ASSIGNMENT
Using the records below, filter out every line that lacks "circuit" and copy the rest.

DATA TO PROCESS
:::

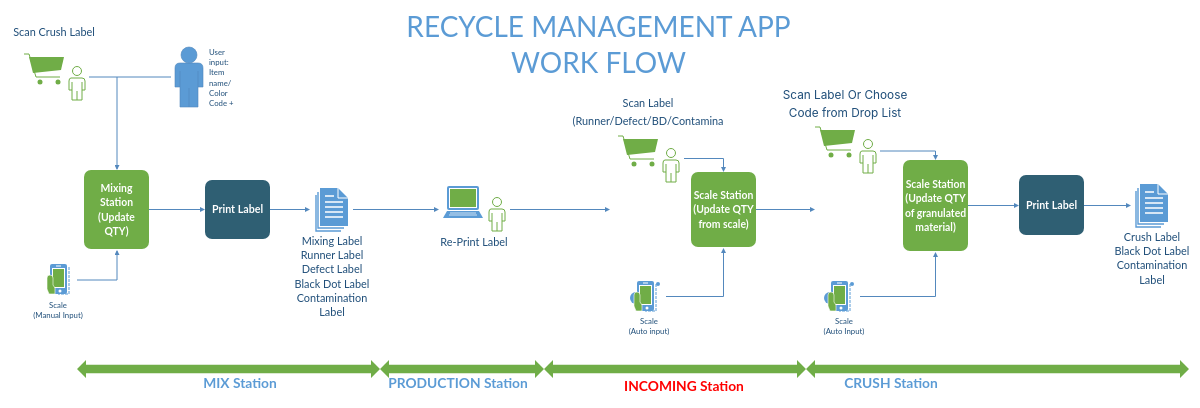
<!DOCTYPE html>
<html lang="en">
<head>
<meta charset="utf-8">
<title>Recycle Management App Work Flow</title>
<style>
:root {
  --paper: #ffffff;
  --green: #70ad47;
  --teal: #2f5f73;
  --blue: #5b9bd5;
  --line: #5388bd;
  --ink: #1f4e79;
  --alert: #ff0000;
}
* { box-sizing: border-box; margin: 0; padding: 0; }
body { overflow: hidden; background: var(--paper); }
.workflow {
  position: relative;
  width: 1200px;
  height: 408px;
  overflow: hidden;
  background: var(--paper);
  color: var(--ink);
  font-family: Lato, "Open Sans", sans-serif;
  font-size: 10.9px;
  line-height: 14.2px;
}
.title {
  position: absolute;
  left: 380px;
  top: 8px;
  width: 437px;
  color: var(--blue);
  font-size: 28px;
  font-weight: 400;
  line-height: 36px;
  text-align: center;
  white-space: nowrap;
}
.diagram { position: absolute; left: 0; top: 0; }
.caption {
  position: absolute;
  left: var(--x);
  top: var(--y);
  transform: translateX(-50%);
  text-align: center;
  white-space: nowrap;
  list-style: none;
}
.roomy { line-height: 18px; }
.round { font-family: Inter, sans-serif; font-size: 11.8px; }
.small { font-size: 7.8px; line-height: 10.2px; }
.beside { transform: none; text-align: left; }
.step {
  position: absolute;
  left: var(--x);
  top: var(--y);
  width: 65px;
  height: var(--h);
  display: flex;
  align-items: center;
  justify-content: center;
  border-radius: 7px;
  background: var(--green);
  color: var(--paper);
  font-size: 10.4px;
  font-weight: 700;
  line-height: 14.2px;
  text-align: center;
  white-space: nowrap;
}
.step.print { background: var(--teal); font-size: 10.7px; }
.stations {
  position: absolute;
  left: 77px;
  top: 360px;
  display: grid;
  grid-template-columns: 303px 164px 262px 383px;
  list-style: none;
  color: var(--blue);
  font-size: 13.8px;
  font-weight: 700;
  line-height: 18px;
}
.station { display: flex; flex-direction: column; align-items: center; white-space: nowrap; }
.span {
  align-self: stretch;
  height: 18px;
  margin-bottom: -4px;
  background: var(--green);
  clip-path: polygon(0 50%, 9px 0, 9px 26%, calc(100% - 9px) 26%, calc(100% - 9px) 0, 100% 50%, calc(100% - 9px) 100%, calc(100% - 9px) 74%, 9px 74%, 9px 100%);
}
.mix .name { margin-left: 23px; }
.production .name { margin-right: 8px; }
.incoming .name { margin: 3px 0 0 18px; color: var(--alert); }
.crush .name { margin-right: 213px; }
</style>
</head>
<body>
<main class="workflow">
  <h1 class="title">RECYCLE MANAGEMENT APP<br>WORK FLOW</h1>

  <svg class="diagram" width="1200" height="408" viewBox="0 0 1200 408" aria-hidden="true">
    <defs>
      <marker id="tip" markerUnits="userSpaceOnUse" markerWidth="5" markerHeight="5" refX="4" refY="2.5" orient="auto">
        <polygon points="0,0 5,2.5 0,5" fill="var(--line)"/>
      </marker>
      <g id="worker" fill="var(--paper)" stroke="var(--green)" stroke-width="1">
        <path d="M71 78H82Q85 78 85 81V90H82V100H72V90H69V81Q69 78 71 78Z"/>
        <path d="M72 82V90M82 82V90M77 91V100" fill="none"/>
        <circle cx="77" cy="71" r="4.5"/>
      </g>
      <g id="cart">
        <polygon points="29,57 64,57 61,70 33,73" fill="var(--green)"/>
        <path d="M24 54H29L36 77H60" fill="none" stroke="var(--green)"/>
        <circle cx="40" cy="82" r="2.5" fill="var(--green)"/>
        <circle cx="58" cy="82" r="2.5" fill="var(--green)"/>
        <use href="#worker"/>
      </g>
      <g id="labels">
        <path d="M316 195V231H341M318 192V228H344" fill="none" stroke="var(--blue)" stroke-width="1.4"/>
        <path d="M320 188H338L348 198V226H320Z" fill="var(--blue)"/>
        <path d="M338 187V198H349" fill="none" stroke="var(--paper)"/>
        <path d="M325 196H334M325 202H343M325 207H343M325 212H343M325 217H343" fill="none" stroke="var(--paper)" stroke-width="1.4"/>
      </g>
      <g id="scanner">
        <rect x="50" y="264" width="17" height="30" rx="2" fill="var(--blue)"/>
        <rect x="52" y="268" width="13" height="20" fill="var(--paper)"/>
        <rect x="53" y="269" width="11" height="18" fill="var(--green)"/>
        <path d="M56 266H61" stroke="var(--paper)"/>
        <circle cx="60" cy="291" r="1.5" fill="var(--paper)"/>
        <path d="M69 267V294H58" fill="none" stroke="var(--blue)" stroke-dasharray="3 1"/>
        <path d="M47 278Q47 275 50 275Q53 275 53 278V285L55 288V294H49L47 289Z" fill="var(--green)" stroke="var(--paper)" stroke-width=".6"/>
      </g>
      <g id="auto-scanner">
        <circle cx="49" cy="281" r="6" fill="var(--blue)"/>
        <use href="#scanner"/>
        <circle cx="71" cy="267" r="2" fill="var(--blue)"/>
      </g>
    </defs>

    <g class="connectors" fill="none" stroke="var(--line)" stroke-width="1">
      <path d="M89 77H171"/>
      <path d="M117 77V169" marker-end="url(#tip)"/>
      <path d="M77 280H117V251" marker-end="url(#tip)"/>
      <path d="M149 209.5H204" marker-end="url(#tip)"/>
      <path d="M270 209.5H309" marker-end="url(#tip)"/>
      <path d="M353 209.5H438" marker-end="url(#tip)"/>
      <path d="M510 209.5H609" marker-end="url(#tip)"/>
      <path d="M684 158.5H723.5V171" marker-end="url(#tip)"/>
      <path d="M666 296.5H723.5V249" marker-end="url(#tip)"/>
      <path d="M756 209.5H814" marker-end="url(#tip)"/>
      <path d="M880 151H935.5V159" marker-end="url(#tip)"/>
      <path d="M860 296.5H935.5V253" marker-end="url(#tip)"/>
      <path d="M968 205.5H1018" marker-end="url(#tip)"/>
      <path d="M1084 205.5H1130" marker-end="url(#tip)"/>
    </g>

    <use href="#cart"/>
    <use href="#cart" x="594" y="82"/>
    <use href="#cart" x="791" y="73"/>
    <use href="#labels"/>
    <use href="#labels" x="820" y="-4"/>
    <use href="#scanner"/>
    <use href="#auto-scanner" x="587" y="17"/>
    <use href="#auto-scanner" x="781" y="17"/>

    <g class="user" fill="var(--blue)" stroke="var(--line)" stroke-width=".6">
      <path d="M180 63H198Q203 63 203 68V87H198V107H180V87H175V68Q175 63 180 63Z"/>
      <path d="M180 71V87M198 71V87M189 88V107" fill="none"/>
      <circle cx="189" cy="55" r="8"/>
    </g>

    <g class="laptop">
      <rect x="447" y="186" width="32" height="24" rx="2" fill="var(--blue)"/>
      <rect x="449" y="188" width="28" height="20" fill="var(--paper)"/>
      <rect x="450" y="189" width="26" height="18" fill="var(--green)"/>
      <polygon points="447,211 479,211 483,218 443,218" fill="var(--blue)"/>
      <path d="M450 213H476M449 215H477" stroke="var(--paper)" stroke-width=".7"/>
      <use href="#worker" x="420" y="131"/>
    </g>
  </svg>

  <p class="caption" style="--x:54px; --y:25px">Scan Crush Label</p>
  <p class="caption small beside" style="--x:209px; --y:47px">User<br>input:<br>Item<br>name/<br>Color<br>Code +</p>
  <div class="step" style="--x:84px; --y:170px; --h:79px">Mixing<br>Station<br>(Update<br>QTY)</div>
  <p class="caption small" style="--x:58px; --y:300px">Scale<br>(Manual Input)</p>
  <div class="step print" style="--x:205px; --y:180px; --h:59px">Print Label</div>
  <ul class="caption" style="--x:332px; --y:234px">
    <li>Mixing Label</li>
    <li>Runner Label</li>
    <li>Defect Label</li>
    <li>Black Dot Label</li>
    <li>Contamination<br>Label</li>
  </ul>

  <p class="caption" style="--x:474px; --y:235px">Re-Print Label</p>

  <p class="caption roomy" style="--x:648px; --y:94px">Scan Label<br>(Runner/Defect/BD/Contamina</p>
  <div class="step" style="--x:691px; --y:172px; --h:75px">Scale Station<br>(Update QTY<br>from scale)</div>
  <p class="caption small" style="--x:649px; --y:316px">Scale<br>(Auto input)</p>

  <p class="caption roomy round" style="--x:845px; --y:86px">Scan Label Or Choose<br>Code from Drop List</p>
  <div class="step" style="--x:903px; --y:160px; --h:91px">Scale Station<br>(Update QTY<br>of granulated<br>material)</div>
  <p class="caption small" style="--x:844px; --y:316px">Scale<br>(Auto Input)</p>
  <div class="step print" style="--x:1019px; --y:175px; --h:60px">Print Label</div>
  <ul class="caption" style="--x:1152px; --y:230px">
    <li>Crush Label</li>
    <li>Black Dot Label</li>
    <li>Contamination<br>Label</li>
  </ul>

  <ol class="stations">
    <li class="station mix"><span class="span"></span><span class="name">MIX Station</span></li>
    <li class="station production"><span class="span"></span><span class="name">PRODUCTION Station</span></li>
    <li class="station incoming"><span class="span"></span><span class="name">INCOMING Station</span></li>
    <li class="station crush"><span class="span"></span><span class="name">CRUSH Station</span></li>
  </ol>
</main>
</body>
</html>
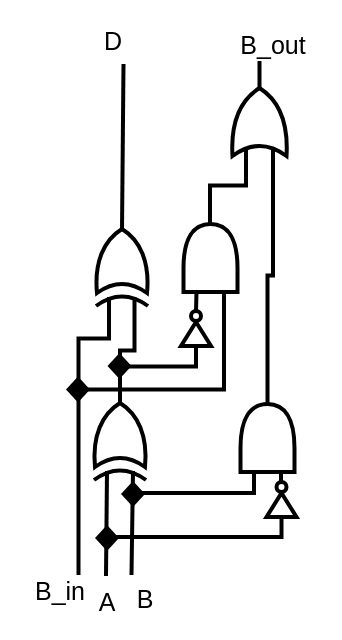
<!DOCTYPE html>
<html lang="en">
<head>
<meta charset="utf-8">
<title>Full subtractor logic circuit</title>
<style>
:root { --paper: #fff; --ink: #000; }
html, body { margin: 0; background: var(--paper); }
body { width: 342px; height: 640px; overflow: hidden; }
.circuit { position: relative; width: 342px; height: 640px; overflow: hidden; background: var(--paper); color: var(--ink); font: 25px/28px "Liberation Sans", Arial, sans-serif; }
.diagram { position: absolute; left: 0; top: 0; display: block; }
.wires { fill: none; stroke: var(--ink); stroke-width: 4; stroke-linejoin: miter; }
.gates { fill: var(--paper); stroke: var(--ink); stroke-width: 4; }
.junctions { fill: var(--ink); }
.label { position: absolute; transform: translateX(-50%); white-space: nowrap; }
.difference { left: 113px; top: 27px; }
.borrow-out { left: 273px; top: 31px; }
.borrow-in { left: 60px; top: 577px; }
.input-a { left: 107px; top: 588px; }
.input-b { left: 145px; top: 585px; }
</style>
</head>
<body>
<main class="circuit">
  <svg class="diagram" width="342" height="640" viewBox="0 0 342 640" role="img" aria-label="Full subtractor built from XOR, AND, OR and NOT gates">
    <defs>
      <g id="xor-gate">
        <path d="M0 0C-18 11-28 33-25 64Q0 46 25 64C28 33 18 11 0 0Z"/>
        <path d="M-26 77Q0 58 26 77" fill="none"/>
      </g>
      <path id="or-gate" d="M0 0C-19 12-29 35-27 68Q0 48 27 68C29 35 19 12 0 0Z"/>
      <path id="and-gate" d="M-27 68V44C-27 14-17 0 0 0S27 14 27 44V68Z"/>
      <g id="not-gate">
        <path d="M0 6L15 30H-15Z"/>
        <circle r="5"/>
      </g>
      <polygon id="junction" points="0,-13 12,0 0,13 -12,0"/>
    </defs>
    <g class="wires">
      <path d="M123.500 64L122 230"/>
      <path d="M259.500 61V90"/>
      <path d="M210 225V185.500H246V148"/>
      <path d="M273 148V275.500H267.500V405"/>
      <path d="M109 297V338.500H78.500V575"/>
      <path d="M134.500 297V350.500H120V404"/>
      <path d="M120 366.500H196V346"/>
      <path d="M78 389.500H224V292"/>
      <path d="M196.500 292L196 311"/>
      <path d="M107 471L106 576"/>
      <path d="M133 471L131.500 575"/>
      <path d="M133 493H254V471"/>
      <path d="M107 537H281.500V516"/>
      <path d="M281 471V482"/>
    </g>
    <g class="gates">
      <use href="#or-gate" x="259.500" y="88"/>
      <use href="#and-gate" x="210.500" y="224"/>
      <use href="#xor-gate" x="122" y="229"/>
      <use href="#xor-gate" x="120" y="403"/>
      <use href="#and-gate" x="267.500" y="404"/>
      <use href="#not-gate" x="196" y="316"/>
      <use href="#not-gate" x="281.500" y="487"/>
    </g>
    <g class="junctions">
      <use href="#junction" x="119.500" y="366"/>
      <use href="#junction" x="78" y="389.500"/>
      <use href="#junction" x="133" y="494"/>
      <use href="#junction" x="107" y="538"/>
    </g>
  </svg>
  <span class="label difference">D</span>
  <span class="label borrow-out">B_out</span>
  <span class="label borrow-in">B_in</span>
  <span class="label input-a">A</span>
  <span class="label input-b">B</span>
</main>
</body>
</html>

:::

RESPONSE AREA
<title>Full subtractor logic circuit</title>
.circuit { position: relative; width: 342px; height: 640px; overflow: hidden; background: var(--paper); color: var(--ink); font: 25px/28px "Liberation Sans", Arial, sans-serif; }
<main class="circuit">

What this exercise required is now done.